By Lyndsey Hall
The European Court of Justice ruled last Thursday that “mobile employees”, those who travel between their homes and the premises of their jobs without having a habitual office, should count their travel time to and from their first and last jobs of the day as part of their working hours. The ruling relates to the Working Time Directive, which states that workers must not exceed 48 hours per week on average, including any overtime, plus a minimum daily rest period of 11 consecutive hours in every 24. In the UK, employees can choose to opt out of this directive.
Under the ruling, care workers and workmen, such as plumbers and electricians, could be affected. Some employees could even be working an extra 10 hours a week including their travel time. The ruling is unlikely to affect those who have a fixed office but also work remotely on occasion, no matter how long your commute. However, you may be able to argue your case depending on the amount of time spent outside the office.

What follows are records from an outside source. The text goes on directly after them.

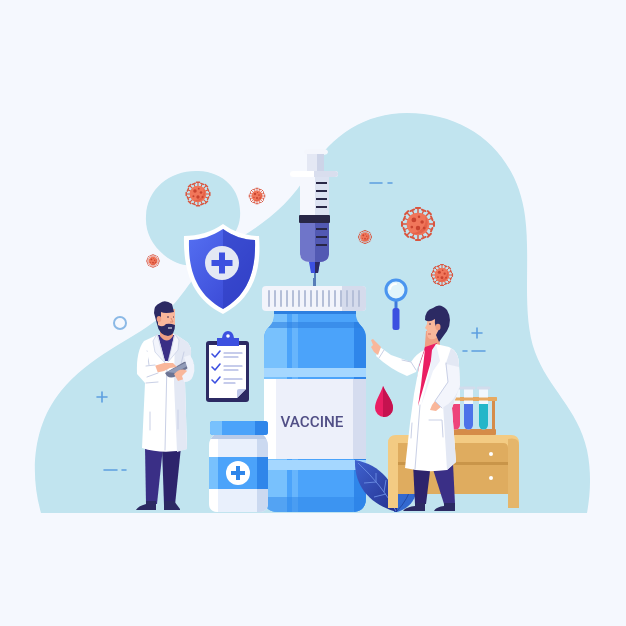
<!DOCTYPE html>
<html lang="en">
<head>
<meta charset="utf-8">
<title>Vaccine research illustration</title>
<style>
:root{--page:#f5f8fe;--sky:#c1e4ef;--blue:#4ba3fa;--blue-light:#78c1fd;--blue-deep:#2f86ea;--royal:#3c50e0;--royal-dark:#2f3cc0;--navy:#2c2a63;--pants:#3a2f86;--pants-dark:#2d246c;--coat:#fff;--coat-shade:#e3e8f4;--skin:#f9b79b;--skin-dark:#ef9f83;--virus:#f0765a;--virus-dark:#d9553f;--pink:#ea1e63;--wood:#f3cb83;--wood-dark:#dfac5f;--label:#edf0fa;--line:#5d9fe0}
html,body{margin:0;height:100%;overflow:hidden;background:var(--page)}
.scene{display:block;width:626px;height:626px}
.page{fill:var(--page)}.sky{fill:var(--sky)}
.blue{fill:var(--blue)}.blue-light{fill:var(--blue-light)}.blue-deep{fill:var(--blue-deep)}
.royal{fill:var(--royal)}.royal-dark{fill:var(--royal-dark)}.navy{fill:var(--navy)}
.pants{fill:var(--pants)}.pants-dark{fill:var(--pants-dark)}
.coat{fill:var(--coat)}.coat-shade{fill:var(--coat-shade)}
.skin{fill:var(--skin)}.skin-dark{fill:var(--skin-dark)}
.pink{fill:var(--pink)}.wood{fill:var(--wood)}.wood-dark{fill:var(--wood-dark)}.label{fill:var(--label)}
.fold{fill:none;stroke:#c9d0e6;stroke-width:1;stroke-linecap:round}
.mark{fill:none;stroke:var(--line);stroke-width:1.6;stroke-linecap:round}
.check{fill:none;stroke:var(--royal);stroke-width:1.6;stroke-linecap:round;stroke-linejoin:round}
.rows{fill:none;stroke:#8e9ad8;stroke-width:1.2;stroke-linecap:round}
.vial-text{font:500 15px Roboto,sans-serif;fill:#514f86;text-anchor:middle}
</style>
</head>
<body>
<svg class="scene" viewBox="0 0 626 626" role="img" aria-label="Two doctors beside a giant vaccine vial and syringe">
<defs>
  <g id="virus">
    <g fill="none" stroke="#d9553f" stroke-width="1.4" stroke-linecap="round">
      <g id="virus-spikes"><path d="M0-15V15M-15 0H15M-10.6-10.6L10.6 10.6M-10.6 10.6L10.6-10.6"/><path d="M-2-15.500H2M-2 15.500H2M-15.500-2V2M15.500-2V2M-12.500-9.500L-9.500-12.500M12.500-9.500L9.500-12.500M-12.500 9.500L-9.500 12.500M12.500 9.500L9.500 12.500" stroke-width="2"/></g>
      <use href="#virus-spikes" transform="rotate(22.500) scale(.93)"/>
    </g>
    <circle r="11" fill="#f0765a"/>
    <path d="M7-8A11 11 0 0 1-7 8.500A13 13 0 0 0 7-8Z" fill="#e4634a"/>
    <g fill="#c9432f"><circle cx="-4" cy="-4" r="2.300"/><circle cx="4" cy="-2" r="1.700"/><circle cx="0" cy="4" r="2.200"/><circle cx="-6" cy="3" r="1.300"/><circle cx="6" cy="4" r="1.300"/><circle cx="1" cy="-7" r="1.200"/></g>
  </g>
  <path id="medical-cross" d="M-2-7H2V-2H7V2H2V7H-2V2H-7V-2H-2Z"/>
  <path id="plus" d="M-5 0H5M0-5V5"/>
  <linearGradient id="shield-fill" x2="1" y2="1"><stop stop-color="#5570f2"/><stop offset="1" stop-color="#3440cf"/></linearGradient>
  <linearGradient id="leaf-fill" x2="1" y2="1"><stop stop-color="#3f62cf"/><stop offset="1" stop-color="#232f8c"/></linearGradient>
  <clipPath id="vial-clip"><path d="M274 311H356V316Q357 322 362 327Q366 331 366 339V498Q366 512 352 512H278Q264 512 264 498V339Q264 331 269 327Q274 322 274 316Z"/></clipPath>
  <clipPath id="jar-clip"><path d="M215 434H262Q268 439 268 446V503Q268 512 259 512H218Q209 512 209 503V446Q209 439 215 434Z"/></clipPath>
</defs>

<rect class="page" width="626" height="626"/>

<g id="backdrop" class="sky">
  <path d="M41 513C29 470 34 424 61 391C91 355 127 343 158 319C190 294 193 266 230 244C262 225 288 207 309 172C332 134 366 113 407 113C470 113 517 154 525 216C531 262 521 313 535 352C548 388 578 409 587 450C592 474 590 496 587 513Z"/>
  <path d="M146 216C147 188 171 170 198 171C226 172 242 192 240 217C238 238 225 238 211 255C199 270 180 268 164 255C152 245 145 232 146 216Z"/>
</g>

<g id="floating-marks" class="mark">
  <use href="#plus" x="102" y="397"/><use href="#plus" x="477" y="333"/>
  <circle cx="120" cy="323" r="6" stroke="#8bb9e6" stroke-width="2"/>
  <path d="M370 183H382M388 183H392M104 470H117M122 470H126M463 351H467M472 351H485"/>
</g>

<g id="viruses">
  <use href="#virus" transform="translate(198 194) scale(.76)"/>
  <use href="#virus" transform="translate(257 196) scale(.5)"/>
  <use href="#virus" transform="translate(153 261) scale(.4)"/>
  <use href="#virus" transform="translate(365 237) scale(.42)"/>
  <use href="#virus" transform="translate(418 224) scale(1.030)"/>
  <use href="#virus" transform="translate(442 275) scale(.67)"/>
</g>

<g id="shield">
  <path d="M223 224C212 232 198 236 184 236C183 272 193 299 223 314C252 299 262 272 259 236C246 236 234 232 223 224Z" class="coat"/>
  <path d="M223 229C212 236 201 240 189 240C188 271 197 295 223 309C248 295 256 271 255 240C244 240 233 236 223 229Z" fill="url(#shield-fill)"/>
  <path d="M223 229C233 236 244 240 255 240C256 271 248 295 223 309Z" class="royal-dark" opacity=".55"/>
  <circle cx="222" cy="263" r="17" class="coat-shade"/>
  <use href="#medical-cross" transform="translate(222 263) scale(1.500)" class="royal"/>
</g>

<g id="clipboard">
  <rect x="206" y="341" width="43" height="61" rx="3" class="navy"/>
  <path d="M209 345H246V389L237 398H209Z" class="coat"/>
  <path d="M246 389H239Q237 389 237 391V398Z" fill="#bfc8ea"/>
  <path d="M217 346V338H222Q223 331 228 331Q233 331 234 338H239V346Z" class="royal"/>
  <circle cx="228" cy="336" r="1.800" class="coat"/>
  <path class="check" d="M212 354L215 357L220 351M212 367L215 370L220 364M212 380L215 383L220 377"/>
  <path class="rows" d="M224 353H242M224 357H238M224 366H242M224 370H238M224 379H242M224 383H235"/>
</g>

<g id="magnifier">
  <path d="M396 300V310" stroke="#3e79dc" stroke-width="3"/>
  <circle cx="396" cy="290" r="10" fill="#e2f5fb" stroke="#4b95ef" stroke-width="3"/>
  <path d="M390 289Q391 284 396 284" fill="none" stroke="#fff" stroke-width="2" stroke-linecap="round"/>
  <rect x="392.500" y="308" width="7" height="22" rx="2.500" class="royal"/>
</g>

<g id="blood-drop">
  <path d="M383 386C387 395 393 401 393 408A9 9 0 0 1 375 408C375 401 380 395 383 386Z" class="pink"/>
  <path d="M383 386C387 395 393 401 393 408A9 9 0 0 1 383 417Z" fill="#c5124f"/>
</g>

<g id="syringe">
  <path d="M311 149H322Q328 149 328 152T322 155H311Q304 155 304 152T311 149Z" fill="#f4f6fc"/>
  <rect x="307" y="154" width="17" height="20" fill="#e4e8f4"/><rect x="317" y="154" width="7" height="20" fill="#cdd4e8"/>
  <rect x="290" y="171" width="48" height="6" rx="3" class="coat"/><path d="M314 171H335Q338 171 338 174T335 177H314Z" fill="#d9deee"/>
  <path d="M300 177H329V253Q329 262 319 262H310Q300 262 300 253Z" fill="#f5f7fd"/>
  <path d="M315 177H329V253Q329 262 319 262H315Z" fill="#dce2f1"/>
  <path d="M300 222H329V253Q329 262 319 262H310Q300 262 300 253Z" fill="#6f75c9"/>
  <path d="M315 222H329V253Q329 262 319 262H315Z" fill="#5259b3"/>
  <rect x="299" y="215" width="31" height="8" rx="1" fill="#292746"/>
  <path d="M316 183H327M316 191H327M316 199H327M316 207H327M316 229H327M316 237H327M316 245H327" stroke="#292746" stroke-width="2"/>
  <path d="M309 262H320L318 273H311Z" class="royal"/><path d="M315 262H320L318 273H315Z" class="navy"/>
  <rect x="314" y="273" width="2" height="15" fill="#577db8"/>
</g>

<g id="vaccine-vial">
  <g clip-path="url(#vial-clip)">
    <rect x="264" y="311" width="102" height="201" class="blue"/>
    <path d="M264 311H287V512H264Z" class="blue-light"/>
    <rect x="292" y="311" width="6" height="201" fill="#67b5fc"/>
    <rect x="354" y="322" width="12" height="190" class="blue-deep"/>
    <path d="M264 322H366V328H264Z" fill="#2d7fe0" opacity=".55"/>
    <path d="M264 368H366V377H264ZM264 460H366V470H264Z" fill="#a5d7ff"/>
    <rect x="264" y="379" width="102" height="80" class="label"/>
    <rect x="264" y="379" width="12" height="80" class="coat"/><rect x="353" y="379" width="13" height="80" fill="#d5dcef"/>
    <path d="M264 497H366V512H264Z" class="blue-deep" opacity=".5"/>
  </g>
  <rect x="274" y="309" width="82" height="5" fill="#2d7fe0"/>
  <rect x="262" y="286" width="104" height="25" rx="4" fill="#f2f4fb"/>
  <path d="M342 286H362Q366 286 366 290V307Q366 311 362 311H342Z" fill="#d5dbec"/>
  <path d="M269 291V306M275 291V306M281 291V306M287 291V306M293 291V306M299 291V306M305 291V306M311 291V306M317 291V306M323 291V306M329 291V306M335 291V306M341 291V306M347 291V306M353 291V306M359 291V306" stroke="#b5bfd8" stroke-width="2" stroke-linecap="round"/>
  <path d="M314 278V286" stroke="#577db8" stroke-width="2"/>
  <text class="vial-text" x="312" y="427" textLength="63" lengthAdjust="spacingAndGlyphs">VACCINE</text>
</g>

<g id="small-jar">
  <g clip-path="url(#jar-clip)">
    <rect x="209" y="434" width="59" height="78" fill="#e9f0fc"/>
    <rect x="209" y="434" width="9" height="78" class="coat"/><rect x="257" y="434" width="11" height="78" fill="#cbd9f0"/>
    <rect x="209" y="457" width="59" height="32" class="blue"/>
    <rect x="209" y="457" width="9" height="32" class="blue-light"/><rect x="257" y="457" width="11" height="32" class="blue-deep"/>
    <path d="M209 434H268V439H209Z" fill="#b9cbe8"/>
  </g>
  <rect x="210" y="421" width="58" height="14" rx="3" class="blue"/>
  <path d="M210 424Q210 421 213 421H222V435H213Q210 435 210 432Z" class="blue-light"/>
  <path d="M255 421H265Q268 421 268 424V432Q268 435 265 435H255Z" class="blue-deep"/>
  <circle cx="238" cy="473" r="12" class="coat"/>
  <use href="#medical-cross" transform="translate(238 473)" class="blue-deep"/>
</g>

<g id="leaves">
  <path d="M394 512C393 493 402 481 414 478C420 492 414 507 397 512Z" fill="#3268cf"/>
  <path d="M397 511Q408 500 413 482" fill="none" stroke="#234aa5"/>
  <path d="M397 512C370 505 354 486 355 460C382 465 399 486 397 512Z" fill="url(#leaf-fill)"/>
  <path d="M396 511Q382 485 358 463M376 482V473M384 492L386 480M376 482L364 483M386 494L374 497" fill="none" stroke="#6687df"/>
</g>

<g id="lab-table">
  <path d="M396 435H511Q519 435 519 443V508H508V494H398V508H388V443Q388 435 396 435Z" class="wood"/>
  <path d="M398 443H503Q508 443 508 448V494H398Z" class="wood-dark"/>
  <path d="M398 462H508V465H398Z" fill="#c99549"/>
  <path d="M508 439Q519 437 519 445V508H508Z" fill="#e5b66b"/>
  <circle cx="491" cy="454" r="2" class="coat"/><circle cx="491" cy="478" r="2" class="coat"/>
</g>

<g id="test-tubes">
  <rect x="447" y="397" width="50" height="4" rx="1" fill="#e7a961"/><rect x="448" y="429" width="48" height="6" rx="1" fill="#d58c49"/>
  <rect x="449" y="401" width="3" height="29" fill="#d58c49"/><rect x="492" y="401" width="3" height="29" fill="#d58c49"/>
  <g fill="#f1f7fd"><path d="M451 388H460V425A4.500 4.500 0 0 1 451 425Z"/><path d="M464 388H473V425A4.500 4.500 0 0 1 464 425Z"/><path d="M479 388H488V425A4.500 4.500 0 0 1 479 425Z"/></g>
  <path d="M451 404H460V425A4.500 4.500 0 0 1 451 425Z" fill="#ee437a"/><path d="M464 404H473V425A4.500 4.500 0 0 1 464 425Z" fill="#4d72e9"/><path d="M479 404H488V425A4.500 4.500 0 0 1 479 425Z" fill="#23b6c9"/>
  <path d="M450 388H461M463 388H474M478 388H489" stroke="#d2dcec" stroke-width="3" stroke-linecap="round"/>
  <path d="M447 399H497" stroke="#e7a961" stroke-width="3"/>
</g>

<g id="doctor-with-tablet">
  <path d="M145 447H163L157 504H146Z" class="pants"/><path d="M162 447H181L175 505H164Z" class="pants-dark"/>
  <path d="M146 501H156V510H136Q138 506 146 504Z" class="navy"/><path d="M164 501H174L180 509V510H164Z" class="navy"/>
  <path d="M157 335L175 334L187 342Q192 346 191 356L185 382L187 449Q164 455 142 448L145 383L137 374Q136 351 144 341Z" class="coat"/>
  <path d="M175 334L187 342Q192 346 191 356L185 382L187 449L177 452L174 382Z" class="coat-shade"/>
  <path d="M158 335H174L169 361H165Z" class="pants"/>
  <path d="M160 325L173 326V336Q167 345 160 336Z" class="skin-dark"/>
  <path d="M157 334L165 363L155 352L153 341ZM175 334L168 362L178 350L179 340Z" fill="#f3f5fc" stroke="#ccd4e8" stroke-width=".8"/>
  <path class="fold" d="M167 363L165 450M146 383L158 382M150 412V430M178 410V429M147 351L149 365M184 352L181 364"/>
  <path d="M158 310L175 309V324Q173 335 167 336Q160 334 158 325Z" class="skin"/>
  <path d="M158 317V325Q163 328 166 324Q170 323 175 325Q175 335 168 336Q159 335 157 324L154 313Q154 305 160 303Q165 299 172 304L174 312Q165 314 161 312V319Z" class="navy"/>
  <ellipse cx="159" cy="319" rx="2.300" ry="3" class="skin-dark"/>
  <path d="M167 317H169M173 317H174" stroke="#463152" stroke-width="1"/><path d="M171 318L173 322H170" fill="none" stroke="#dc8c75"/><path d="M168 328H172" stroke="#fff"/>
  <path d="M165 373L184 362Q186 361 189 362L194 364L176 376Q171 379 167 376Z" fill="#6c7493"/>
  <path d="M167 372L185 363L191 364L175 373Z" fill="#929cb9"/>
  <path d="M154 366L164 363L173 363L177 367L170 368L164 371L155 373Z" class="skin"/>
  <path d="M174 374Q181 367 187 371L187 378L178 381Z" class="skin"/>
  <path d="M142 349Q137 358 137 371Q140 379 147 377L158 373L155 365L146 366L150 353Z" class="coat"/>
  <path d="M190 355Q197 365 193 376Q191 382 184 382L182 376L188 370L184 357Z" fill="#f0f3fb"/>
  <path class="fold" d="M146 366L155 365M147 377L158 373"/>
</g>

<g id="doctor-pointing">
  <path d="M413 463H431L426 504H415Z" class="pants-dark"/><path d="M431 463H453L455 504H444Z" class="pants"/>
  <path d="M415 503H425V511H403Q406 507 415 506Z" class="navy"/><path d="M444 503H455V511H434Q436 507 444 506Z" class="navy"/>
  <path d="M426 331L439 330L440 347L424 357Z" class="skin-dark"/>
  <path d="M425 347L437 343L436 369L420 409L414 407L419 366Z" class="pink"/>
  <path d="M424 350Q416 354 411 362L391 355L380 347L376 356Q390 369 407 376L416 372Z" class="coat"/>
  <path d="M381 347L376 342L373 339L371 340L373 345L371 347L374 352L378 355Z" class="skin"/>
  <path class="fold" d="M384 350L379 358M402 360L411 362L416 370"/>
  <path d="M436 344L449 347Q459 351 459 365L460 386L452 408L456 462L447 470Q425 473 405 468L410 423L414 394L419 367L425 349L421 385L418 406Z" class="coat"/>
  <path d="M451 348Q459 353 459 365L460 386L452 408L456 462L447 470L443 404L451 382L446 363Z" class="coat-shade"/>
  <path d="M436 344L440 361L433 371L421 406L430 369L432 350Z" fill="#edf1fa"/>
  <path class="fold" d="M420 405L415 469M446 363L450 381L435 402M429 420H442L443 437M412 423L411 438"/>
  <path d="M435 401L442 406L436 411L430 410L432 405Z" class="skin"/>
  <path d="M459 367L460 385Q456 401 442 408L435 401L448 382L446 364Z" fill="#f3f5fc"/>
  <path class="fold" d="M446 364L448 382L435 401L442 408"/>
  <path d="M427 318L442 316L441 331Q437 341 430 339Q426 337 427 330L425 328L427 324Z" class="skin"/>
  <path d="M425 320Q425 310 433 308Q440 302 447 310Q453 320 447 331L439 342L436 335L439 329Q434 327 435 319Q429 323 425 320Z" class="navy"/>
  <ellipse cx="438" cy="327" rx="2.500" ry="3.300" class="skin-dark"/>
  <path d="M429 324H431" stroke="#463152"/><path d="M428 334H431" stroke="#c66b61"/>
</g>
</svg>
</body>
</html>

Whilst the ruling only relates to working hours and conditions, it could eventually affect remuneration, as some employers could be paying less than minimum wage once travel time is taken into account. Whether this will result in pay increases or a reduction in hours, we will have to wait and see.
According to Chris Tutton from Irwin Mitchell, employers will probably start to ensure that workers’ first and last assignments are the closest to home, or even ask them to opt out of the directive.
“The UK Government will also be under pressure by unions and workers in relation to issues surrounding the National Minimum Wage Regulations to require employers to pay for this time…it could dramatically increase the payroll costs of businesses who employ low paid staff.”
If you liked this article, you may also like: